━━ The records

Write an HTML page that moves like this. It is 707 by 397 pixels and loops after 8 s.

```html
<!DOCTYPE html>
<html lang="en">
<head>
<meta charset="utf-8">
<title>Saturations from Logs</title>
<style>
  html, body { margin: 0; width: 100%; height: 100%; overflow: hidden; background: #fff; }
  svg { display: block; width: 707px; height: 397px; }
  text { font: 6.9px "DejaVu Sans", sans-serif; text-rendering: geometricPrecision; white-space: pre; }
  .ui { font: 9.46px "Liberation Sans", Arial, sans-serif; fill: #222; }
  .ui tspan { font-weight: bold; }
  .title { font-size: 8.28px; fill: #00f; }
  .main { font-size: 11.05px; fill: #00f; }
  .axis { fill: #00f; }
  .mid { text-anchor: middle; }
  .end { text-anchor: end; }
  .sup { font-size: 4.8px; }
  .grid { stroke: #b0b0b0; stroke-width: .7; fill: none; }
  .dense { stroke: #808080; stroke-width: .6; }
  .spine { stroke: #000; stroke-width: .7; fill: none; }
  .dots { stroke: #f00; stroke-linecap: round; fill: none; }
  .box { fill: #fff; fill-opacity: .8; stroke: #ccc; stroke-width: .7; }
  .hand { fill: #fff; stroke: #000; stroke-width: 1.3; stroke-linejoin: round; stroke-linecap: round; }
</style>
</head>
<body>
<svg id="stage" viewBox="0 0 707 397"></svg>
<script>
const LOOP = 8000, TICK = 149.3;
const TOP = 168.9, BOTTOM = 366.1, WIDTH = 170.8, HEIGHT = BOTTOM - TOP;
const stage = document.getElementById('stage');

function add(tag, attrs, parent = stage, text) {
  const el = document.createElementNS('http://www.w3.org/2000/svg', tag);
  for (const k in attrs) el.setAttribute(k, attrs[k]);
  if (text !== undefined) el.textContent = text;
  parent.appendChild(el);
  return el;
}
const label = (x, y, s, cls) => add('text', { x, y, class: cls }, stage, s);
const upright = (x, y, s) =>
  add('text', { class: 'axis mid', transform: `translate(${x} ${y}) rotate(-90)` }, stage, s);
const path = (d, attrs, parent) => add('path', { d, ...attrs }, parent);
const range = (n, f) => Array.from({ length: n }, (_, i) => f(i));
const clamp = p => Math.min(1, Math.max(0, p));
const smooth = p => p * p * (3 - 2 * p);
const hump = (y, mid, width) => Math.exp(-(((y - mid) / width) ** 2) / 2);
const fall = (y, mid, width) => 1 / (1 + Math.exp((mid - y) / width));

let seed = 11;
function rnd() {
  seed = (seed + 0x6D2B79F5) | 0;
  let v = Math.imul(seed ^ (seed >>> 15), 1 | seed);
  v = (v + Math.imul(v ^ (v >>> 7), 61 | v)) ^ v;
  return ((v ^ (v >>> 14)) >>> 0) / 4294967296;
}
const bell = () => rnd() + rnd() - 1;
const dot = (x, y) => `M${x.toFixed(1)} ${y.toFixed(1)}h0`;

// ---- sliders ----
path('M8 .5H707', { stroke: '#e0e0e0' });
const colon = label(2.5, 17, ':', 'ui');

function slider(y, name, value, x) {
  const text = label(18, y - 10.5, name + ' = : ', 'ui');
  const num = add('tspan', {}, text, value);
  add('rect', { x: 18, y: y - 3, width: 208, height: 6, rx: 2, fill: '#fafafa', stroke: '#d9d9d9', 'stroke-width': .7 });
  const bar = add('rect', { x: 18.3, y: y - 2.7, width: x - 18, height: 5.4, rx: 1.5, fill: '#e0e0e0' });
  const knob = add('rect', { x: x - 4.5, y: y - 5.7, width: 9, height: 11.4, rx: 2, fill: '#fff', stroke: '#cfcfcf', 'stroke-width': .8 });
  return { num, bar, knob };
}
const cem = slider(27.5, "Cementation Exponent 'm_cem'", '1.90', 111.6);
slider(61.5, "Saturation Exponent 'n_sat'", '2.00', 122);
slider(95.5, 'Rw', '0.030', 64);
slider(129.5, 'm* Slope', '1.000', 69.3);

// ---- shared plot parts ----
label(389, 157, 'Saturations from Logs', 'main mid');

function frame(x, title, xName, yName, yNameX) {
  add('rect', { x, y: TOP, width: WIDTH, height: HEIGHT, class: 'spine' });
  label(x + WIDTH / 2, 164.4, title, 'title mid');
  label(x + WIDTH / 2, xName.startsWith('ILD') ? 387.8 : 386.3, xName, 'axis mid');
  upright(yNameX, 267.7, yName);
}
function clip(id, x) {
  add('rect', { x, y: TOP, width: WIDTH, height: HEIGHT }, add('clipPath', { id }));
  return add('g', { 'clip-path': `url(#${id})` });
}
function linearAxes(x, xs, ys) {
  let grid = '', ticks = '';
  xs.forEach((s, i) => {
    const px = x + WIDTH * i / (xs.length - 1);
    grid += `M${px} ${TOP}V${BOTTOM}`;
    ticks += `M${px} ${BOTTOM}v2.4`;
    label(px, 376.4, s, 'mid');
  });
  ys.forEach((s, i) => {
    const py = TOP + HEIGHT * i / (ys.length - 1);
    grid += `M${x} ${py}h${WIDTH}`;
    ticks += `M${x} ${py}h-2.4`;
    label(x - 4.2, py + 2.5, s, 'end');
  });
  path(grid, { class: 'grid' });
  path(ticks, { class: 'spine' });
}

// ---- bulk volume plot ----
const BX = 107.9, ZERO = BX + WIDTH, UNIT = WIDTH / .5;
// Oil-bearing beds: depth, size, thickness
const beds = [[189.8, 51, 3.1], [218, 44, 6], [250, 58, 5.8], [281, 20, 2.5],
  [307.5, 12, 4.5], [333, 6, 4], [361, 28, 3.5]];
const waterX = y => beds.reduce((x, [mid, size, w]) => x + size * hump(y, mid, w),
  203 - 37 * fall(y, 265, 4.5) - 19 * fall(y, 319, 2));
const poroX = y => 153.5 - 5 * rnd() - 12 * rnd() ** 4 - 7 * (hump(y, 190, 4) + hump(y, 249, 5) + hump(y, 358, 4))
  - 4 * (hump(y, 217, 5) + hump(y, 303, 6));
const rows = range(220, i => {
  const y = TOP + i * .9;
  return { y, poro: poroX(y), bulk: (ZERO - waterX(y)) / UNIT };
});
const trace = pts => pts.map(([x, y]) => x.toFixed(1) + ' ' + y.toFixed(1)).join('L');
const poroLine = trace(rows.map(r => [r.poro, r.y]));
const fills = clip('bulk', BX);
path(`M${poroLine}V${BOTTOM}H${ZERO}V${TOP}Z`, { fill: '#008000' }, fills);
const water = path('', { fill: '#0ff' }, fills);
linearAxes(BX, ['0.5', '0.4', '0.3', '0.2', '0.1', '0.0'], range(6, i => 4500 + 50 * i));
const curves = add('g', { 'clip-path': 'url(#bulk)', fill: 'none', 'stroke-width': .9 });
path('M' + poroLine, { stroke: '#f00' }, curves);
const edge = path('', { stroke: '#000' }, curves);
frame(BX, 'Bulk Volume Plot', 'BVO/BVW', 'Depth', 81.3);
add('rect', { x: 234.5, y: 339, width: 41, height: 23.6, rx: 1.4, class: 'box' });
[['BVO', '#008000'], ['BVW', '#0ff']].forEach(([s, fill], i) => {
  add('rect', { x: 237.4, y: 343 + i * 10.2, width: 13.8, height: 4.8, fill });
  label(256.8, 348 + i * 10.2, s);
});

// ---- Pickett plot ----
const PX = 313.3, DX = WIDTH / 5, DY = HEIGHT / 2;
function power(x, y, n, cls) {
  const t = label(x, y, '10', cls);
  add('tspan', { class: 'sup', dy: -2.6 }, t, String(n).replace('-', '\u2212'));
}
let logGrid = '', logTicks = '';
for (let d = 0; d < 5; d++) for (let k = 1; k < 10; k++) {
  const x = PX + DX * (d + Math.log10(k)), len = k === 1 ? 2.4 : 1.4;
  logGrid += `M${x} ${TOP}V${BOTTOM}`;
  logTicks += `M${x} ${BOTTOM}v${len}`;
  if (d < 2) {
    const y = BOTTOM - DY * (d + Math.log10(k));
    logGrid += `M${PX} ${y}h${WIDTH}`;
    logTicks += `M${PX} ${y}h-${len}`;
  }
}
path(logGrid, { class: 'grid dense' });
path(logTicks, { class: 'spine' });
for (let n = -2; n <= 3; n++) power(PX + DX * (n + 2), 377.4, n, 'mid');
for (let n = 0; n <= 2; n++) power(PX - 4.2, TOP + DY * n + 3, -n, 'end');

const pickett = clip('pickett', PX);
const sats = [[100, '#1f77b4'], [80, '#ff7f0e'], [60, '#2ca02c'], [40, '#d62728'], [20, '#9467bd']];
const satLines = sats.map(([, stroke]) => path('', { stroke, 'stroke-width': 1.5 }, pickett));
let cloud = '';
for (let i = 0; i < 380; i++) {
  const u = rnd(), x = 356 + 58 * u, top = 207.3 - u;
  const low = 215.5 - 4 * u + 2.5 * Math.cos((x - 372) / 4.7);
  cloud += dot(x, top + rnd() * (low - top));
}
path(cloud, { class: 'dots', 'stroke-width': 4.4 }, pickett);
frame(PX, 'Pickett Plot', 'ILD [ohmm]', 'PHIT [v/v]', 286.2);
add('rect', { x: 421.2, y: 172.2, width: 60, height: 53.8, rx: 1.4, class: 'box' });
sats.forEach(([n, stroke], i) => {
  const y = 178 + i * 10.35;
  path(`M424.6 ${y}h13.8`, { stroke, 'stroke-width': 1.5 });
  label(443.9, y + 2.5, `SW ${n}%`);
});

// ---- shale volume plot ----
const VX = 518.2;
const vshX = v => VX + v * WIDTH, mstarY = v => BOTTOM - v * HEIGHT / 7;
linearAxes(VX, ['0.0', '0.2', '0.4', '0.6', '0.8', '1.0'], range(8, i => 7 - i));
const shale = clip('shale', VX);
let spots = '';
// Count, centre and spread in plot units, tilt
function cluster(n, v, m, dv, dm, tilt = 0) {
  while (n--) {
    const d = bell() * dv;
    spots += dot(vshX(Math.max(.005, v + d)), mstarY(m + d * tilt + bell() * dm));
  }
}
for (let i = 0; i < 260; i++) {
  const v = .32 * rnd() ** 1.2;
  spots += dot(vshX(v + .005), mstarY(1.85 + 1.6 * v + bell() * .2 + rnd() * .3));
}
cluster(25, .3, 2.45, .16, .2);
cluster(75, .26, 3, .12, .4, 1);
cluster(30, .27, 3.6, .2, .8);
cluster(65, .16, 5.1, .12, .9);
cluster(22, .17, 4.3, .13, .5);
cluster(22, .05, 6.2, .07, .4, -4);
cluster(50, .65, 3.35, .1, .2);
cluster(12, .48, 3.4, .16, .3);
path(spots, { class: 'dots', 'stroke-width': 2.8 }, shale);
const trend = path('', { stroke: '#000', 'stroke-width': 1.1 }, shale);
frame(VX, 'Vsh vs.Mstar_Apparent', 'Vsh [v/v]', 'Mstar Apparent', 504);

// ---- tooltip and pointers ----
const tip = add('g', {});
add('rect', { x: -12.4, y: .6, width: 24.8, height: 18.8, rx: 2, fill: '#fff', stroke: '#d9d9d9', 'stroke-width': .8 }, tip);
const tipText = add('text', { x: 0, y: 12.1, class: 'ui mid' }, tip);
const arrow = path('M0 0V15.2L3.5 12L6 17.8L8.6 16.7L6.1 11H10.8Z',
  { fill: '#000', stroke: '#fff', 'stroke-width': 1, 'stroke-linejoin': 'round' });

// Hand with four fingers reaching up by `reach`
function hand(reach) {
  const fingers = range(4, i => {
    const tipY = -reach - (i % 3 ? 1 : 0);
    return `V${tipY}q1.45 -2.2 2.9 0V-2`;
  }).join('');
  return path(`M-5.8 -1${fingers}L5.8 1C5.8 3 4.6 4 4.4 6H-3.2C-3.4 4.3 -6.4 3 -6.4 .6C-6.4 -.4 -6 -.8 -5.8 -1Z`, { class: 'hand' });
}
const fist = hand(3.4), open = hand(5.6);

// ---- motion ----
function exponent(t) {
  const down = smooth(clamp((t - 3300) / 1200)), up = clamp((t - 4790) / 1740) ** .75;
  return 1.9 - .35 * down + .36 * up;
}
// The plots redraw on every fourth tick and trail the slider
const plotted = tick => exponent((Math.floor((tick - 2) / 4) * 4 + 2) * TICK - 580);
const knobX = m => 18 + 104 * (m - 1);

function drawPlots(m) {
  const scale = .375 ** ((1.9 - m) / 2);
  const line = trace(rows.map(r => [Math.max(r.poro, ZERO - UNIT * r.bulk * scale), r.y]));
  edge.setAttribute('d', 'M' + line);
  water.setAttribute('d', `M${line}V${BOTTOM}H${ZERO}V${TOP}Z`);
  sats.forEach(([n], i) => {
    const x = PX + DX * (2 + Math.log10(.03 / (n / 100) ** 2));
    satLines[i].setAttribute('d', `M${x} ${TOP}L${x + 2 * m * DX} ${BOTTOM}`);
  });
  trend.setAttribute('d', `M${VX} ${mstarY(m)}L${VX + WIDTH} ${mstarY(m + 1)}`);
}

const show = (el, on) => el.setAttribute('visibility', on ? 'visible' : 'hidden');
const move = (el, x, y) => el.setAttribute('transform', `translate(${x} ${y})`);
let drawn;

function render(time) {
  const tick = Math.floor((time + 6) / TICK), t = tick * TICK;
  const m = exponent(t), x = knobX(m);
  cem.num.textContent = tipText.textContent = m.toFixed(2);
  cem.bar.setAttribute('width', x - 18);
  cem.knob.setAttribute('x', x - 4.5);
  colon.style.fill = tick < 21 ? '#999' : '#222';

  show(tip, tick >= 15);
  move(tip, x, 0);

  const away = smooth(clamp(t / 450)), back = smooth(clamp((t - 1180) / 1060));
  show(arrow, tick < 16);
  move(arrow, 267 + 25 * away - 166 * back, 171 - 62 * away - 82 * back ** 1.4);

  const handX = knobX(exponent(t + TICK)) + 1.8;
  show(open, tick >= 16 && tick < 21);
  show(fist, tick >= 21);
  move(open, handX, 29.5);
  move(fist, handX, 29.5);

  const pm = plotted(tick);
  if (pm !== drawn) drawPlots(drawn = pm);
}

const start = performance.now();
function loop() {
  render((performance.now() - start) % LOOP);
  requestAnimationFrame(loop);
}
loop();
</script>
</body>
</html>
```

━━━━

- **What the exercise asks**: Filter the entries down to the lines holding the string "font". Copy each of those lines.

- **Result for this exercise**:
  text { font: 6.9px "DejaVu Sans", sans-serif; text-rendering: geometricPrecision; white-space: pre; }
  .ui { font: 9.46px "Liberation Sans", Arial, sans-serif; fill: #222; }
  .ui tspan { font-weight: bold; }
  .title { font-size: 8.28px; fill: #00f; }
  .main { font-size: 11.05px; fill: #00f; }
  .sup { font-size: 4.8px; }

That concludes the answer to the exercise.